*Problem to work on:*
What you return must be every line below that includes the word "MUTED".

----

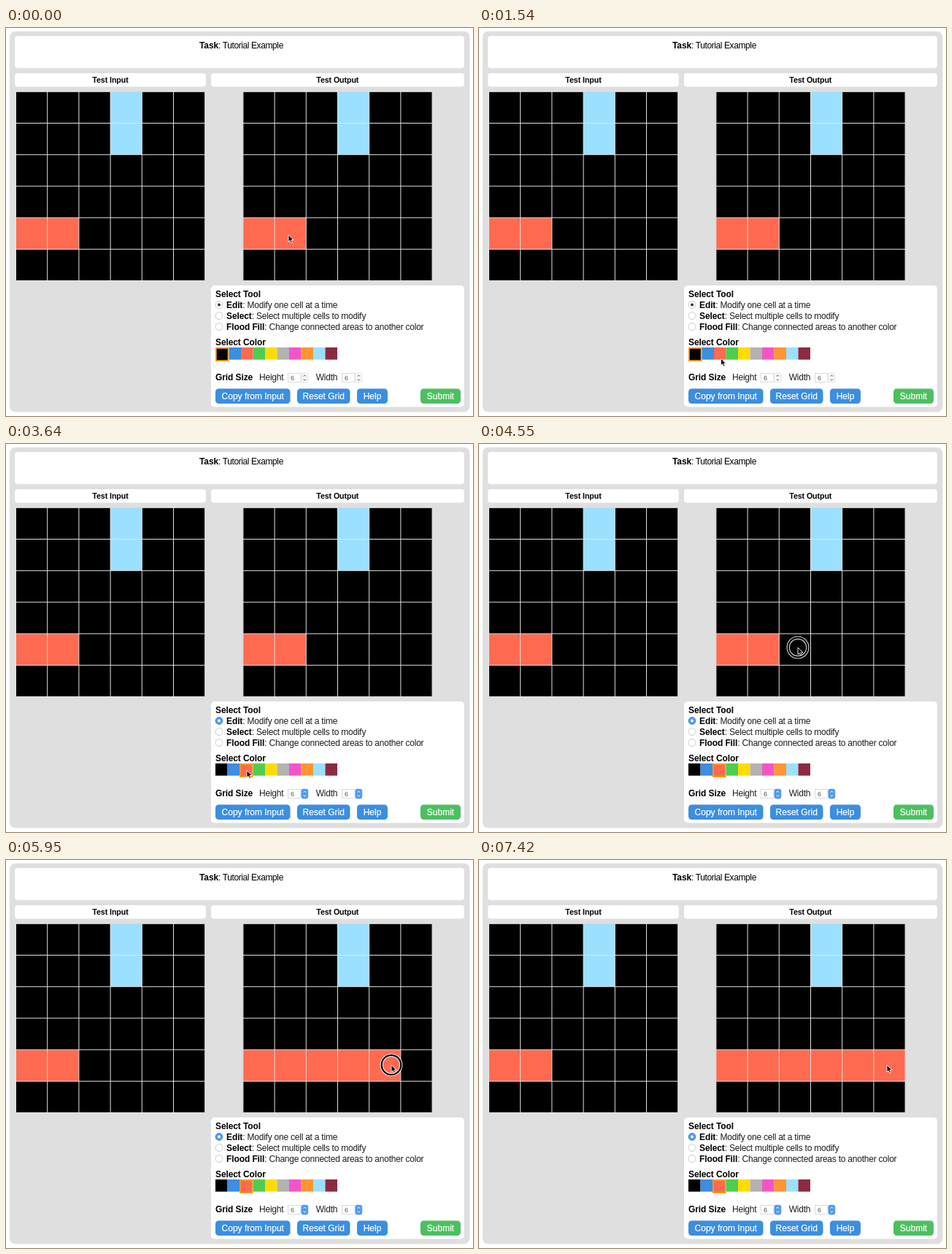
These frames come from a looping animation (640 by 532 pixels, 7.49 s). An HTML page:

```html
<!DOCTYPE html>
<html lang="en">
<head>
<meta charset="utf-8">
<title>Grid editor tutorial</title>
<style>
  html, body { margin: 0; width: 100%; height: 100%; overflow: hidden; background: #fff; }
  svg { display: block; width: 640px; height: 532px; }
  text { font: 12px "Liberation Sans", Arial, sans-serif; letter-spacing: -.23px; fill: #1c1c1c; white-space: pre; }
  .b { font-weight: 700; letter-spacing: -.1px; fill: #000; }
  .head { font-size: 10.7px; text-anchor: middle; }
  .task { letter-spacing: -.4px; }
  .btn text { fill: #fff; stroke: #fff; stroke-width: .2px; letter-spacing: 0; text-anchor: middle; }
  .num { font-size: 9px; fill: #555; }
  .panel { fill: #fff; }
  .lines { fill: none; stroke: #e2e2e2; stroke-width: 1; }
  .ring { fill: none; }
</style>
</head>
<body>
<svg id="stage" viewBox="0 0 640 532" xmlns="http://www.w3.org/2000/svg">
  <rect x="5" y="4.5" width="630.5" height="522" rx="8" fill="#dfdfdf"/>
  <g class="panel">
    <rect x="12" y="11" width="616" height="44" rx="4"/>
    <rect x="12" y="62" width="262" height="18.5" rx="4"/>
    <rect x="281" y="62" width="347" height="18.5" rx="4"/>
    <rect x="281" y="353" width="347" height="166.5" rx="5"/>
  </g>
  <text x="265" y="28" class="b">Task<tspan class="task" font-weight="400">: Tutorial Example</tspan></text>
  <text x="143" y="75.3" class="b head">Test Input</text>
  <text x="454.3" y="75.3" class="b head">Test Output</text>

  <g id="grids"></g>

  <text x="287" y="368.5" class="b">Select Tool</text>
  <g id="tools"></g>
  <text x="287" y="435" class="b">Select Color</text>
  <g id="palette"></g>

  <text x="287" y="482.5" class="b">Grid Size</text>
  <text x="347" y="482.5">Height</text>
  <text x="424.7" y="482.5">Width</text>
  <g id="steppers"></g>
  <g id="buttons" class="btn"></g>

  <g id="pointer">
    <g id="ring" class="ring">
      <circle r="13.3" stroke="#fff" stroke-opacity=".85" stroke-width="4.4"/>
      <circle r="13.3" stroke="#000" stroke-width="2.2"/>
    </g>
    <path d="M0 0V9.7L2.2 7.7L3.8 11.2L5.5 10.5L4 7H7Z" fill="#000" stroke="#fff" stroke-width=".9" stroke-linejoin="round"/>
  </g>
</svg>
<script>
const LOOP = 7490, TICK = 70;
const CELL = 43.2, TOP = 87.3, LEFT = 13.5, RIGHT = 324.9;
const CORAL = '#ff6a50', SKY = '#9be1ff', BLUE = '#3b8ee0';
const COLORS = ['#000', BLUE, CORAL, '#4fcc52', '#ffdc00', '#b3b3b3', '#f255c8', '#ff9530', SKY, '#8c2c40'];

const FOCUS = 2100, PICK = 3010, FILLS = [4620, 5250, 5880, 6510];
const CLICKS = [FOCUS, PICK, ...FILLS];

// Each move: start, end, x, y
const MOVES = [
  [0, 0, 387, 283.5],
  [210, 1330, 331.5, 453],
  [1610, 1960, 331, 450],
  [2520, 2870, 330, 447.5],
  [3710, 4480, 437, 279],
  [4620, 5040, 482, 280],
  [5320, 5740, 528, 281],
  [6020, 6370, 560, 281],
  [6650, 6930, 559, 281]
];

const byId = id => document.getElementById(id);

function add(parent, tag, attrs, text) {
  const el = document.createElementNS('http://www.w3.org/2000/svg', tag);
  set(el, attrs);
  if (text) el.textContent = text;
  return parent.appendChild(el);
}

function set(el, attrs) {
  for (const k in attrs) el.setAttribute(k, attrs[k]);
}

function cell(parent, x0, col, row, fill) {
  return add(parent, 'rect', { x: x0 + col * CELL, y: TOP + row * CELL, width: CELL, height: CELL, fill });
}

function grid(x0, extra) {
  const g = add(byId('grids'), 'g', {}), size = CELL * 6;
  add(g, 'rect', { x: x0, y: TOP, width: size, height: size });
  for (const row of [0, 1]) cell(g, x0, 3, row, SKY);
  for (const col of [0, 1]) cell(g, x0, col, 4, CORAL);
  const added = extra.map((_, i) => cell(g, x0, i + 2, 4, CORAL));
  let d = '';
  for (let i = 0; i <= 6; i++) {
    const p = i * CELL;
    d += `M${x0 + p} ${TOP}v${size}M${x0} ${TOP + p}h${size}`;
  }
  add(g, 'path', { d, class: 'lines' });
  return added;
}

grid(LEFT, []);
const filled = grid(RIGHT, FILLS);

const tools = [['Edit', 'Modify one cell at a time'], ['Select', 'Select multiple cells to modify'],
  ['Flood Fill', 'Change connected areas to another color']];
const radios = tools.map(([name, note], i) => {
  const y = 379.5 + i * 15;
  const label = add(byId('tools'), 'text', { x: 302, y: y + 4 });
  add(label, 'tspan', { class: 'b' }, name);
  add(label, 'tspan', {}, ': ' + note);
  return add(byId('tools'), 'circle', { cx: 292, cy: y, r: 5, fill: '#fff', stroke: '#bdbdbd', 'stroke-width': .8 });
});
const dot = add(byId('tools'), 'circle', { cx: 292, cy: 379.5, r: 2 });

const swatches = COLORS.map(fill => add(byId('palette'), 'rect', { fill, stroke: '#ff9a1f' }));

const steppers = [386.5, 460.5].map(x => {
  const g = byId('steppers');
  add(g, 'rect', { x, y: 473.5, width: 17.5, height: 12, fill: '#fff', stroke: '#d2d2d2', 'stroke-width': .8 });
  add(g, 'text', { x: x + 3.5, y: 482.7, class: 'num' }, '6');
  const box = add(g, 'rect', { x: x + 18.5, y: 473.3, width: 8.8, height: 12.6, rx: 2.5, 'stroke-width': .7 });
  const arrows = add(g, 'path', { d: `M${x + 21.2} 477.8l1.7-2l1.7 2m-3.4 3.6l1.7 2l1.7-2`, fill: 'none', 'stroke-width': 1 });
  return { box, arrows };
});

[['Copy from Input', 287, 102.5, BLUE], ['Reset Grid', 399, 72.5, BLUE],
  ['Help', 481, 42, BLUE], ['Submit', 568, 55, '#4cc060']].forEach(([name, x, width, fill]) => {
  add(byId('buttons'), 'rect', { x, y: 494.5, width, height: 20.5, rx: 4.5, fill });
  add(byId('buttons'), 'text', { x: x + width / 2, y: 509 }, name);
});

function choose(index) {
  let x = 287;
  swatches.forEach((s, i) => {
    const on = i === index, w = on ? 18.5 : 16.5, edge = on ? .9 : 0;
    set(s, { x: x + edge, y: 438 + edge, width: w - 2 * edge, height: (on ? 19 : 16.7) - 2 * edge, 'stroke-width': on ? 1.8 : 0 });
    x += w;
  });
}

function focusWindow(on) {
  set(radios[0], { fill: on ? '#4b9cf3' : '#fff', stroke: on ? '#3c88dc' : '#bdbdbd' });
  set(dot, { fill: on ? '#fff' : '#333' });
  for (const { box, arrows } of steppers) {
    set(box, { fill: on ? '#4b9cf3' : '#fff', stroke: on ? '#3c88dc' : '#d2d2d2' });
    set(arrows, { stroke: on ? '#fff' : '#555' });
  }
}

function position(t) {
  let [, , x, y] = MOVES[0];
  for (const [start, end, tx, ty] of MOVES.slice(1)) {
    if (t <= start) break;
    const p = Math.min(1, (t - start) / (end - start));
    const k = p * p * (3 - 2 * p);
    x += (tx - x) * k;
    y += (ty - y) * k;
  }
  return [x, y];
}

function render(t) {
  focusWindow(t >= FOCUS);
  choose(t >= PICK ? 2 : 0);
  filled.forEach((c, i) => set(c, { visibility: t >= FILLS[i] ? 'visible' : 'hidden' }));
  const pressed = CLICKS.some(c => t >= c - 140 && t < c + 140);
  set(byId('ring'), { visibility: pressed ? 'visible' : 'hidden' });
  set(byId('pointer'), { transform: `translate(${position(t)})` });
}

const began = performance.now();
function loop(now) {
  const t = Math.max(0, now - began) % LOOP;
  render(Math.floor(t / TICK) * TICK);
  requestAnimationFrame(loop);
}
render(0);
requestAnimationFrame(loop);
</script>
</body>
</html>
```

----

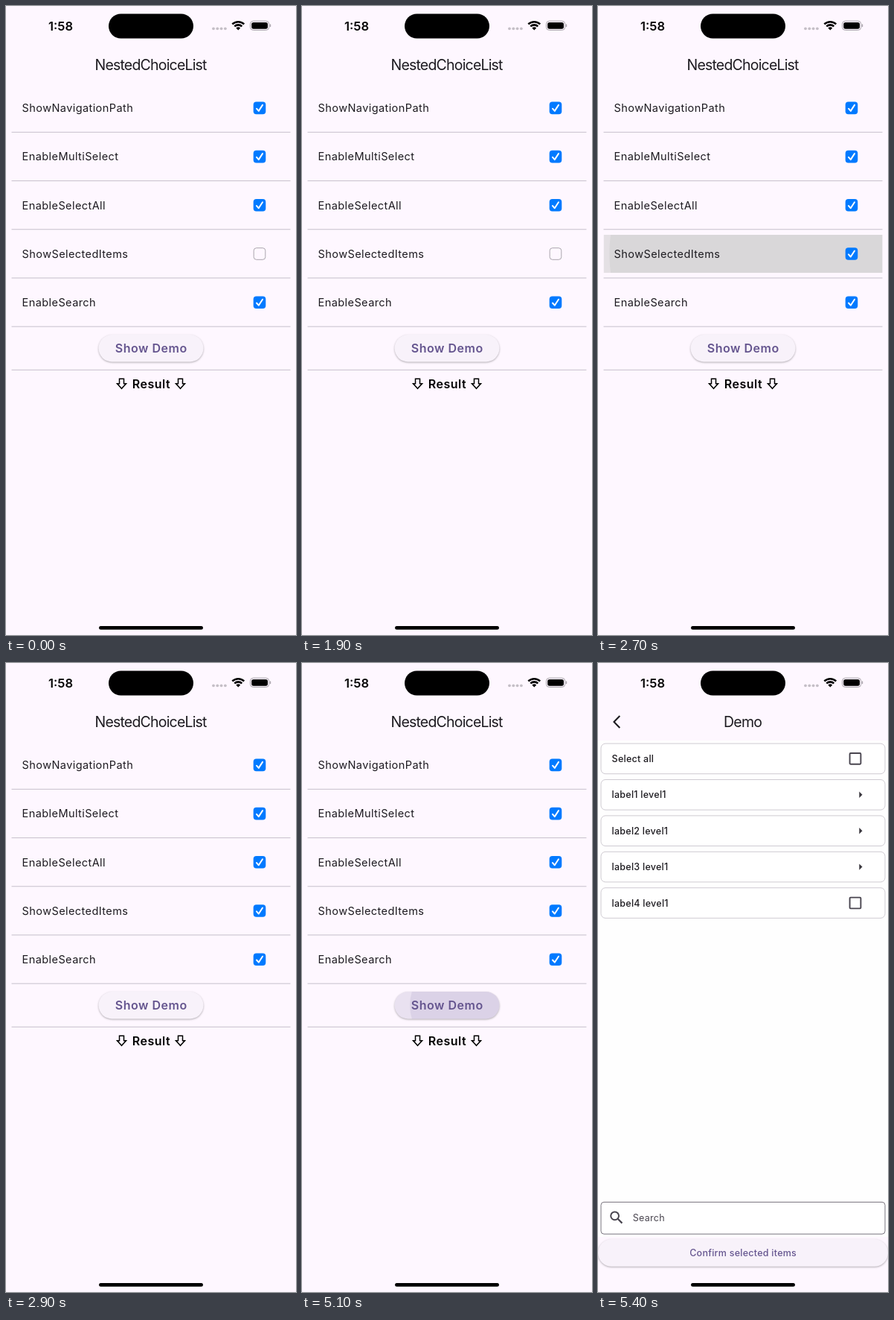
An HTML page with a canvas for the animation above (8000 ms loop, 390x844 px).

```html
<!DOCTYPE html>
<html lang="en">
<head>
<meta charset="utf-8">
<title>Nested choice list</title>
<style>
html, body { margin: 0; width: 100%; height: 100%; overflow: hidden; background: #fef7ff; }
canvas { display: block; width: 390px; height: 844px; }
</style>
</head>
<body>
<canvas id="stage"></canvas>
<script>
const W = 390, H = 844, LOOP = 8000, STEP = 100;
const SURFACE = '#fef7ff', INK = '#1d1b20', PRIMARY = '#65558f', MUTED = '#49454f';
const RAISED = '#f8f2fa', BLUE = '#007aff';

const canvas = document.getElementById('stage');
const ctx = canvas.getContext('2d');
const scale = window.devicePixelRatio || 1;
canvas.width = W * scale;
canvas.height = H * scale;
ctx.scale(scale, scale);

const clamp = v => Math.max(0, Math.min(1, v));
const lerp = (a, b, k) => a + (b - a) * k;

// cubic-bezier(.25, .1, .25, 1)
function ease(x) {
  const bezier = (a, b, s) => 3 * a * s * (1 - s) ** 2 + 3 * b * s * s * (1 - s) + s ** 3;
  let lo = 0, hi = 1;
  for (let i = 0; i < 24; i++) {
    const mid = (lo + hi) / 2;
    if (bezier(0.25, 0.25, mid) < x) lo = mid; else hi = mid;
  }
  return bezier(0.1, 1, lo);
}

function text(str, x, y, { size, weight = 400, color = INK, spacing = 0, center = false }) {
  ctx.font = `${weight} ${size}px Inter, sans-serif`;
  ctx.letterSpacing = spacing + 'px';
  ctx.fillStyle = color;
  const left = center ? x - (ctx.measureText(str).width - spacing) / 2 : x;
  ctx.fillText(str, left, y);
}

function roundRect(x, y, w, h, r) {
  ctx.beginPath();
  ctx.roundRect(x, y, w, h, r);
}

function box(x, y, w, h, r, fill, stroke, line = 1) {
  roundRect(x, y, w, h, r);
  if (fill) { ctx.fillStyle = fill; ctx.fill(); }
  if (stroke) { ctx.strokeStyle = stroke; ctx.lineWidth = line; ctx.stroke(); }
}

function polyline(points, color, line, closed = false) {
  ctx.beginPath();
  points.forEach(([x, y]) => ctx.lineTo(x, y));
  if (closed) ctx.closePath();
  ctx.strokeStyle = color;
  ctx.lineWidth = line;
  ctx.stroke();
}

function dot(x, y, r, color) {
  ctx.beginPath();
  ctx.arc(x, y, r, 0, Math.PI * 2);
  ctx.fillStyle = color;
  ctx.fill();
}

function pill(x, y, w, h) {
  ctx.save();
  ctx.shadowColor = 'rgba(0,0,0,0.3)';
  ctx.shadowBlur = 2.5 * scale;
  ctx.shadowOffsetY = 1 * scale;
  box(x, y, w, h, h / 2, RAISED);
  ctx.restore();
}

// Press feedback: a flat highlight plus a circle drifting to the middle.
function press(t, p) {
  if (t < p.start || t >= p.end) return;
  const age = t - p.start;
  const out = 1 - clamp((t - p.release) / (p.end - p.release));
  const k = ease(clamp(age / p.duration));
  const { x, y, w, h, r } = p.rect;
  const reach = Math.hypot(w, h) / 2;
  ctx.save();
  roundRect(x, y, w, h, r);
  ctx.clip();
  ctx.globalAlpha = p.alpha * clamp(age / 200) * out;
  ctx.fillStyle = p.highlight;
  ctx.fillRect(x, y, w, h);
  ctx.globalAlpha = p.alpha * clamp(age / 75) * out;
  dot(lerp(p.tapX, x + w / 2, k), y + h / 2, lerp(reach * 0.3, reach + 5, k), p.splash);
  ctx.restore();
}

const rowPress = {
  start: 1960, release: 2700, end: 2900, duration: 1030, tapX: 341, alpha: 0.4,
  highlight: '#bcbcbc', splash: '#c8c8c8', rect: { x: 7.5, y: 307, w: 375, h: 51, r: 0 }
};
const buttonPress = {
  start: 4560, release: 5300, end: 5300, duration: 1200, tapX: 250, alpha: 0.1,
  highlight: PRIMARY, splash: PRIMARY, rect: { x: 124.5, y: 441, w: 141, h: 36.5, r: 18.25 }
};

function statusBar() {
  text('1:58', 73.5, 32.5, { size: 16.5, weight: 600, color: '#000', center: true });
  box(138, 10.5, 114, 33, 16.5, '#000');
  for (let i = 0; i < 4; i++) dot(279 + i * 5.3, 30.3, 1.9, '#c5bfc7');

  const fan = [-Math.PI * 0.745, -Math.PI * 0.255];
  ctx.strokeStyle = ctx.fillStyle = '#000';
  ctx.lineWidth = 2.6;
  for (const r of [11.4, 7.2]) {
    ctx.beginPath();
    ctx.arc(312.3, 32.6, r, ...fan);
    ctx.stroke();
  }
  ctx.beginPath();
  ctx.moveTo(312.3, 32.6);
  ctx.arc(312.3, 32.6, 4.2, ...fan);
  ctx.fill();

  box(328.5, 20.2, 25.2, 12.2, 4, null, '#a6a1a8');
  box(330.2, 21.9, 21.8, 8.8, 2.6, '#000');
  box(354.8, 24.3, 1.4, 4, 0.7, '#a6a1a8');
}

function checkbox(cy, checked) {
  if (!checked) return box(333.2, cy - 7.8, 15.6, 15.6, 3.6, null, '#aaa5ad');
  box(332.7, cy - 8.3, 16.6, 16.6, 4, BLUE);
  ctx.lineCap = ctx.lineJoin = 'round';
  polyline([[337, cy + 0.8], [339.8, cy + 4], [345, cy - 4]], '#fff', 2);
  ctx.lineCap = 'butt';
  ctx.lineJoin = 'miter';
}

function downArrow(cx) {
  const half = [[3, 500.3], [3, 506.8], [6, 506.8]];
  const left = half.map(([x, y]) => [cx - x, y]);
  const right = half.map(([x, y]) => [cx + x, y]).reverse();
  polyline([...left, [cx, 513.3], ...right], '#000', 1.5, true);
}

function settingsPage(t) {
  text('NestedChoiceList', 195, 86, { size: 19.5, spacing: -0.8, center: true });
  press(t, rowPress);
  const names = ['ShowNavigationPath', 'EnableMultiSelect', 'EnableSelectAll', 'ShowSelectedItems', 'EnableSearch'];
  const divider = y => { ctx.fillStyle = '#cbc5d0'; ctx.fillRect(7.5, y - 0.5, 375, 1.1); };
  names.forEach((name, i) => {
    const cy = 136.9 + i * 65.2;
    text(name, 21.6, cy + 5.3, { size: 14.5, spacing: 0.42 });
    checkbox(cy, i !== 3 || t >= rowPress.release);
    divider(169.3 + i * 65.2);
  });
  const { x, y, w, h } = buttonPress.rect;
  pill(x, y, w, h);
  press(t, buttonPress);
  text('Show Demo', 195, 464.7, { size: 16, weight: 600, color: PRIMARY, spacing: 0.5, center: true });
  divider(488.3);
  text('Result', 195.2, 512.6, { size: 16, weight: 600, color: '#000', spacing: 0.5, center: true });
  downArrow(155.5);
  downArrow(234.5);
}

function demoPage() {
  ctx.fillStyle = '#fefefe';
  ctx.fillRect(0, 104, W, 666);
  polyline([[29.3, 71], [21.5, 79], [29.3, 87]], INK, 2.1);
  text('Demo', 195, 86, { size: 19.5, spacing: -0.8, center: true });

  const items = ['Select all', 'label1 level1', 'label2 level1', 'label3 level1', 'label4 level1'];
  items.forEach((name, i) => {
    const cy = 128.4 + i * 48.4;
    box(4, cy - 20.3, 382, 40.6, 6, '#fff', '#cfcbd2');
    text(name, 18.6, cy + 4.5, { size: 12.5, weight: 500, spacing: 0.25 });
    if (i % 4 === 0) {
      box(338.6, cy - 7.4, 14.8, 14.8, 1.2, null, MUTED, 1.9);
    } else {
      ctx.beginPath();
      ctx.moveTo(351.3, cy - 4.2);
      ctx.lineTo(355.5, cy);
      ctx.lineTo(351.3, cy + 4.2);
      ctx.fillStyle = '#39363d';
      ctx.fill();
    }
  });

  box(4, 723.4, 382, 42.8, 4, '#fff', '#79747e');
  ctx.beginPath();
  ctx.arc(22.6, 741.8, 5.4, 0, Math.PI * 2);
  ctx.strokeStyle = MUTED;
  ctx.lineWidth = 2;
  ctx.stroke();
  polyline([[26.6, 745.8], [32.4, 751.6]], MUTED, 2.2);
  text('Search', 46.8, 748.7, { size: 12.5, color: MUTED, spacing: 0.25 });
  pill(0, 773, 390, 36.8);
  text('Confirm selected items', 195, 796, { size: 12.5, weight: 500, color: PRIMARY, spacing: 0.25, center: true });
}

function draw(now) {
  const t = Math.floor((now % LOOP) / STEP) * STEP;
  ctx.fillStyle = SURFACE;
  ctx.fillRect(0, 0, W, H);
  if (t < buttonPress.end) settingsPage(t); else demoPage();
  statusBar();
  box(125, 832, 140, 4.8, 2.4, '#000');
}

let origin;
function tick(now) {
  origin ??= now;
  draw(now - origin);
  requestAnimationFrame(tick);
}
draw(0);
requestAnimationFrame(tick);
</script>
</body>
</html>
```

----

*Answer space:*
const SURFACE = '#fef7ff', INK = '#1d1b20', PRIMARY = '#65558f', MUTED = '#49454f';
      box(338.6, cy - 7.4, 14.8, 14.8, 1.2, null, MUTED, 1.9);
  ctx.strokeStyle = MUTED;
  polyline([[26.6, 745.8], [32.4, 751.6]], MUTED, 2.2);
  text('Search', 46.8, 748.7, { size: 12.5, color: MUTED, spacing: 0.25 });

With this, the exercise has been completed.